Required work ::
From the entries below, copy every line where the string "circle" appears.

Plain-text document sources ::
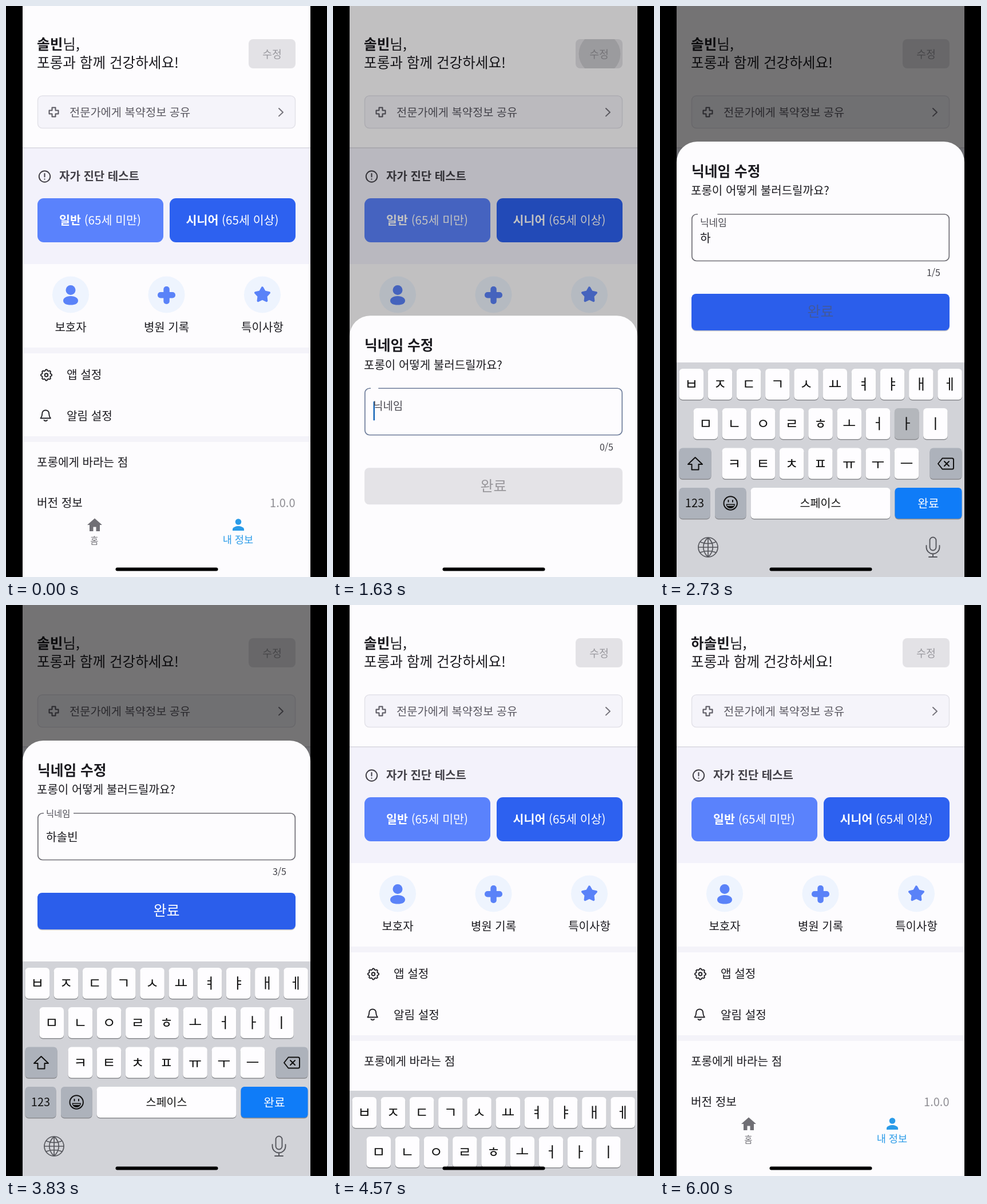
Write an HTML page that moves like this. It is 561x998 px and loops after 6030 ms.

```html
<!DOCTYPE html>
<html lang="ko">
<head>
<meta charset="utf-8">
<title>닉네임 수정</title>
<style>
  html, body { margin: 0; width: 100%; height: 100%; overflow: hidden; background: #000; }
  svg { display: block; width: 100vw; height: 100vh; }
  text { font-family: "Noto Sans CJK KR", "Noto Sans CJK", "Noto Sans KR", sans-serif; white-space: pre; }
  .line { fill: none; stroke-linecap: round; stroke-linejoin: round; }
</style>
</head>
<body>
<svg viewBox="0 0 561 998" xmlns="http://www.w3.org/2000/svg">
  <defs>
    <clipPath id="editClip"><rect x="424" y="58" width="82" height="51" rx="8"/></clipPath>
    <clipPath id="doneClip"><rect x="55" y="266" width="451" height="64" rx="8"/></clipPath>
  </defs>
  <rect width="561" height="998"/>
  <g id="page">
    <rect x="29" width="503" height="998" fill="#fdfcfe"/>
    <rect x="29" y="248" width="503" height="203" fill="#f3f2fb"/>
    <rect x="29" y="247" width="503" height="2" fill="#dfdee6"/>
    <rect x="29" y="597" width="503" height="10" fill="#f4f3f9"/>
    <rect x="29" y="752" width="503" height="10" fill="#f4f3f9"/>
    <rect x="424" y="58" width="82" height="51" rx="8" fill="#e3e2e6"/>
    <g clip-path="url(#editClip)"><circle id="editInk" cx="466" cy="83.5" r="0"/></g>
    <rect x="55.5" y="157" width="450" height="56.5" rx="8" fill="#f5f4fa" stroke="#e3e2e9" stroke-width="1.5"/>
    <g class="line" stroke="#5b5962" stroke-width="2">
      <path d="M80.5 177.5h6v5h5v6h-5v5h-6v-5h-5v-6h5z"/>
      <path d="M477 179l7 6.700-7 6.700" stroke="#77757d"/>
      <circle cx="67.500" cy="298" r="9.700" stroke="#434148"/>
      <path d="M67.500 293v5.500m0 4v.2" stroke="#434148"/>
    </g>
    <rect x="55" y="336" width="220" height="77" rx="11" fill="#5a82fc"/>
    <rect x="286" y="336" width="220" height="77" rx="11" fill="#2d61f0"/>
    <g fill="#eef4fe">
      <circle cx="113" cy="504.500" r="32"/><circle cx="280.500" cy="504.500" r="32"/><circle cx="448" cy="504.500" r="32"/>
    </g>
    <g fill="#5a82f8">
      <circle cx="113" cy="496.500" r="8.500"/>
      <path d="M100 515c0-5 6-8 13-8s13 3 13 8-5 7.500-13 7.500-13-2.500-13-7.500z"/>
      <rect x="265" y="500" width="31" height="10.500" rx="5"/>
      <rect x="275.300" y="490" width="10.500" height="31" rx="5"/>
      <path id="star" stroke="#5a82f8" stroke-width="4" stroke-linejoin="round"/>
    </g>
    <g class="line" stroke="#222126" stroke-width="1.900">
      <path id="gear"/>
      <circle cx="70.500" cy="645" r="2.800"/>
      <path d="M60.500 720.500c2-2.500 2.700-4 2.700-7.500 0-4 2.500-6.500 6-6.500s6 2.500 6 6.500c0 3.500 .7 5 2.700 7.500zM66.500 724c1 1.600 4.500 1.600 5.500 0"/>
    </g>
    <path d="M155 895.500l-13 11.500h4v11h6.500v-7.500h5v7.500h6.500v-11h4z" fill="#706f75"/>
    <g fill="#2a9be8"><circle cx="406" cy="901.500" r="5.300"/>
      <path d="M396 917v-2.500c0-3.600 6.500-5.500 10-5.500s10 1.900 10 5.500v2.500z"/></g>
  </g>
  <rect id="dim" x="29" width="503" height="998"/>
  <g id="sheet">
    <path d="M29 800V36a36 36 0 0 1 36-36H496a36 36 0 0 1 36 36V800z" fill="#fdfcfe"/>
    <rect id="field" x="55.800" y="127" width="449.500" height="81.500" rx="8" fill="none" stroke-width="1.700"/>
    <path id="gap" stroke="#fdfcfe" stroke-width="4"/>
    <rect id="caret" x="70.500" y="150" width="2.500" height="33" fill="#1766b8"/>
    <rect x="55" y="267.500" width="451" height="64" rx="8" id="doneShade" fill="#000" opacity="0"/>
    <rect id="done" x="55" y="266" width="451" height="64" rx="8"/>
    <g clip-path="url(#doneClip)"><circle id="doneInk" cx="281" cy="298" r="0" fill="#fff"/></g>
  </g>
  <g id="keys"><rect x="29" width="503" height="400" fill="#d2d3d8"/></g>
  <rect x="191.500" y="981.500" width="179" height="6" rx="3"/>
  <rect width="29" height="998"/><rect x="532" width="29" height="998"/>
</svg>
<script>
const LOOP = 6030;
const $ = id => document.getElementById(id);
const OLD_NAME = '솔빈', NEW_NAME = '하솔빈';

function add(parent, tag, attrs) {
  const el = document.createElementNS('http://www.w3.org/2000/svg', tag);
  for (const k in attrs) el.setAttribute(k, attrs[k]);
  return parent.appendChild(el);
}

// y is the vertical middle of the glyphs
function label(parent, str, x, y, size, fill, more = {}) {
  const el = add(parent, 'text', { x, y: y + size * 0.37, 'font-size': size, fill, ...more });
  el.textContent = str;
  return el;
}
const MID = { 'text-anchor': 'middle' }, END = { 'text-anchor': 'end' };

// two runs in one line, the first one bold
function pair(x, y, size, fill, a, b, more) {
  const el = label(page, '', x, y, size, fill, more);
  const bold = add(el, 'tspan', { 'font-weight': 700 });
  bold.textContent = a;
  add(el, 'tspan', { 'font-weight': 300 }).textContent = b;
  return bold;
}

const page = $('page'), sheet = $('sheet'), keys = $('keys');
const INK = '#1b1a1f';

const userName = pair(54, 67, 24.6, INK, OLD_NAME, '님,');
label(page, '포롱과 함께 건강하세요!', 54, 98.5, 24.6, INK, { 'font-weight': 350 });
label(page, '수정', 465, 84, 18.3, '#99989e', MID);
label(page, '전문가에게 복약정보 공유', 111, 185.5, 19.8, '#5b5962');
label(page, '자가 진단 테스트', 93, 298, 20, '#434148', { 'font-weight': 700 });
pair(164.5, 374, 20.6, '#fff', '일반', ' (65세 미만)', MID);
pair(395.5, 374, 20.6, '#fff', '시니어', ' (65세 이상)', MID);
['보호자', '병원 기록', '특이사항'].forEach((s, i) => label(page, s, 113 + i * 167.5, 562, 20, INK, MID));
label(page, '앱 설정', 106, 644.5, 20.2, INK);
label(page, '알림 설정', 106, 716.5, 20.2, INK);
label(page, '포롱에게 바라는 점', 54, 798, 20.1, INK);
label(page, '버전 정보', 54, 869, 20.2, INK);
label(page, '1.0.0', 505.5, 869, 20, '#8e8d93', END);
label(page, '홈', 154.5, 934.5, 15.5, '#77767c', MID);
label(page, '내 정보', 405.5, 932.5, 17.6, '#2a9be8', MID);

function polar(cx, cy, n, radius, start) {
  let d = '';
  for (let i = 0; i < n; i++) {
    const a = start + i / n * Math.PI * 2, r = radius(i, a);
    d += (i ? 'L' : 'M') + (cx + r * Math.cos(a)).toFixed(2) + ' ' + (cy + r * Math.sin(a)).toFixed(2);
  }
  return d + 'z';
}
$('star').setAttribute('d', polar(448, 505, 10, i => i % 2 ? 6.8 : 12.6, -Math.PI / 2));
$('gear').setAttribute('d', polar(70.5, 645, 96, (i, a) => 8.6 + Math.tanh(2.2 * Math.cos(8 * a)) * 0.95, 0));

label(sheet, '닉네임 수정', 55, 52, 24.7, INK, { 'font-weight': 700 });
label(sheet, '포롱이 어떻게 불러드릴까요?', 54, 86, 20.05, INK);
const hint = label(sheet, '닉네임', 70, 168.5, 20.2, '#4b4a52');
const typed = label(sheet, '', 70, 168.5, 20.2, INK);
const counter = label(sheet, '0/5', 490, 229.5, 16, '#3f3e45', END);
const doneText = label(sheet, '완료', 280.5, 297, 25, '#a09fa5', MID);

// keyboard
const keyCaps = {};
function key(x, y, w, fill, str, size = 25, textFill = '#111') {
  add(keys, 'rect', { x, y: y + 1.5, width: w, height: 54, rx: 6, fill: '#8b8c90' });
  const cap = add(keys, 'rect', { x, y, width: w, height: 54, rx: 6, fill });
  if (str) label(keys, str, x + w / 2, y + 27, size, textFill, MID);
  return cap;
}
[['ㅂㅈㄷㄱㅅㅛㅕㅑㅐㅔ', 33.5, 11], ['ㅁㄴㅇㄹㅎㅗㅓㅏㅣ', 58.5, 80], ['ㅋㅌㅊㅍㅠㅜㅡ', 108.5, 149.5]]
  .forEach(([row, x, y]) => [...row].forEach((c, i) => { keyCaps[c] = key(x + i * 50.2, y, 42.5, '#fefdff', c); }));
const GREY = '#adb2bb';
key(33.5, 149.5, 56, GREY);
key(471.5, 149.5, 56, GREY);
key(33.5, 219, 54, GREY, '123', 20);
key(96, 219, 54.5, GREY);
key(158.5, 219, 244, '#fefdff', '스페이스', 19.5);
key(410.5, 219, 117, '#0f7cf8', '완료', 20.3, '#fff');

const glyph = (d, stroke, w) => add(keys, 'path', { d, stroke, 'stroke-width': w, class: 'line' });
glyph('M61.500 166l-12.500 12h6.500v9.500h12v-9.500h6.500z', '#111', 2);
glyph('M486 177l7.500-9.500h17q2.500 0 2.500 2.500v14q0 2.500-2.500 2.500h-17zM497 173l8 8m0-8l-8 8', '#111', 2);
glyph('M111.500 246a11.700 11.700 0 1 0 23.400 0a11.700 11.700 0 1 0-23.400 0M119.500 241v2.500m7.500-2.500v2.500', '#111', 2);
add(keys, 'path', { d: 'M115.500 247.500h15.500c0 10-15.500 10-15.500 0z', fill: '#111' });
glyph('M118 249.800h10.500', GREY, 1.800);
glyph('M67 323a17 17 0 1 0 34 0a17 17 0 1 0-34 0M67 323h34M84 306v34M84 306c-11 10-11 24 0 34M84 306c11 10 11 24 0 34M70 313.500c8 4 20 4 28 0M70 332.500c8-4 20-4 28 0', '#55565c', 1.7);
glyph('M471.500 311a5.500 5.500 0 0 1 11 0v12a5.500 5.500 0 0 1-11 0zM465.500 320v3a11.500 11.500 0 0 0 23 0v-3M477 334.500v5.500M470 340h14', '#55565c', 1.9);

// key, press time, resulting text
const STROKES = [
  ['ㅎ', 2640, 'ㅎ'], ['ㅏ', 2715, '하'], ['ㅅ', 2880, '핫'], ['ㅗ', 3010, '하소'],
  ['ㄹ', 3160, '하솔'], ['ㅂ', 3330, '하솗'], ['ㅣ', 3470, '하솔비'], ['ㄴ', 3640, '하솔빈']
];
const HOLD = 90;

const clamp = v => Math.max(0, Math.min(1, v));
const span = (t, a, b) => clamp((t - a) / (b - a));
const mix = (a, b, p) => a + (b - a) * p;
const rgba = (a, b, p) => `rgba(${a.map((v, i) => mix(v, b[i], p).toFixed(3)).join()})`;

function bezier(x1, y1, x2, y2) {
  const f = (a, b, s) => 3 * (1 - s) * (1 - s) * s * a + 3 * (1 - s) * s * s * b + s * s * s;
  return x => {
    let lo = 0, hi = 1;
    for (let i = 0; i < 24; i++) {
      const s = (lo + hi) / 2;
      if (f(x1, x2, s) < x) lo = s; else hi = s;
    }
    return x >= 1 ? 1 : x <= 0 ? 0 : f(y1, y2, lo);
  };
}
const ease = bezier(.25, .1, .25, 1);
const decel = bezier(0, 0, .2, 1);
const standard = bezier(.4, 0, .2, 1);
const spring = (ms, w) => { const x = Math.max(0, ms) / 1000 * w; return 1 - (1 + x) * Math.exp(-x); };

function set(el, attrs) { for (const k in attrs) el.setAttribute(k, attrs[k]); }
function setText(el, s) { if (el.textContent !== s) el.textContent = s; }

function render(t) {
  // sheet and scrim share one route progress
  const route = t < 4000 ? span(t, 1564.5, 1814.5) : 1 - span(t, 4000, 4200);
  set(sheet, { transform: `translate(0 ${998 - 761 * decel(route)})` });
  set($('dim'), { opacity: 0.54 * ease(route) });

  const shown = t < 4300 ? spring(t - 1640, 25) : 1 - spring(t - 4444, 16);
  set(keys, { transform: `translate(0 ${998 - 375 * shown})` });

  const press = span(t, 1540, 1765);
  set($('editInk'), { r: press && mix(14, 50, standard(press)), opacity: 0.1 * (1 - span(t, 1650, 1850)) });

  // floating label: brief lift on focus, then for good once text exists
  const focus = standard(span(t, 1588, 1755)) * (1 - span(t, 1660, 1800));
  const lift = t < 2400 ? focus : standard(span(t, 2660, 2827));
  const size = mix(20.2, 15.3, lift);
  set(hint, { 'font-size': size, y: mix(168.5, 127.5, lift) + size * 0.37 });
  set($('gap'), { d: lift > 0.01 ? `M66 127h${52 * lift}` : '' });
  set($('field'), { stroke: rgba([112, 111, 118, 1], [108, 138, 190, 1], clamp(focus * 2)) });

  let text = '';
  for (const [, at, s] of STROKES) if (t >= at + 10) text = s;
  setText(typed, text);
  setText(counter, text.length + '/5');
  set(hint, { opacity: text || lift || t < 2640 ? 1 : 0 });
  const blinkOn = t < 2100 || (t >= 2500 && t < 2640);
  set($('caret'), { opacity: blinkOn ? 1 : 0 });

  for (const c in keyCaps) {
    const down = STROKES.some(([k, at]) => k === c && t >= at && t < at + HOLD);
    set(keyCaps[c], { fill: down ? '#b4b7bc' : '#fefdff' });
  }

  const on = span(t, 2645, 2725);
  set($('done'), { fill: rgba([228, 227, 231, 1], [43, 94, 235, 1], on) });
  set($('doneShade'), { opacity: 0.2 * on });
  set(doneText, { fill: rgba([28, 27, 31, .38], [255, 255, 255, 1], span(t, 2680, 2880)) });
  const tap = span(t, 3880, 4105);
  set($('doneInk'), { r: tap && mix(30, 230, standard(tap)), opacity: 0.12 * (1 - span(t, 4030, 4200)) });

  setText(userName, t < 5000 ? OLD_NAME : NEW_NAME);
}

const start = performance.now();
function tick() {
  render((performance.now() - start) % LOOP);
  requestAnimationFrame(tick);
}
tick();
</script>
</body>
</html>
```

Reply ::
    <g clip-path="url(#editClip)"><circle id="editInk" cx="466" cy="83.5" r="0"/></g>
      <circle cx="67.500" cy="298" r="9.700" stroke="#434148"/>
      <circle cx="113" cy="504.500" r="32"/><circle cx="280.500" cy="504.500" r="32"/><circle cx="448" cy="504.500" r="32"/>
      <circle cx="113" cy="496.500" r="8.500"/>
      <circle cx="70.500" cy="645" r="2.800"/>
    <g fill="#2a9be8"><circle cx="406" cy="901.500" r="5.300"/>
    <g clip-path="url(#doneClip)"><circle id="doneInk" cx="281" cy="298" r="0" fill="#fff"/></g>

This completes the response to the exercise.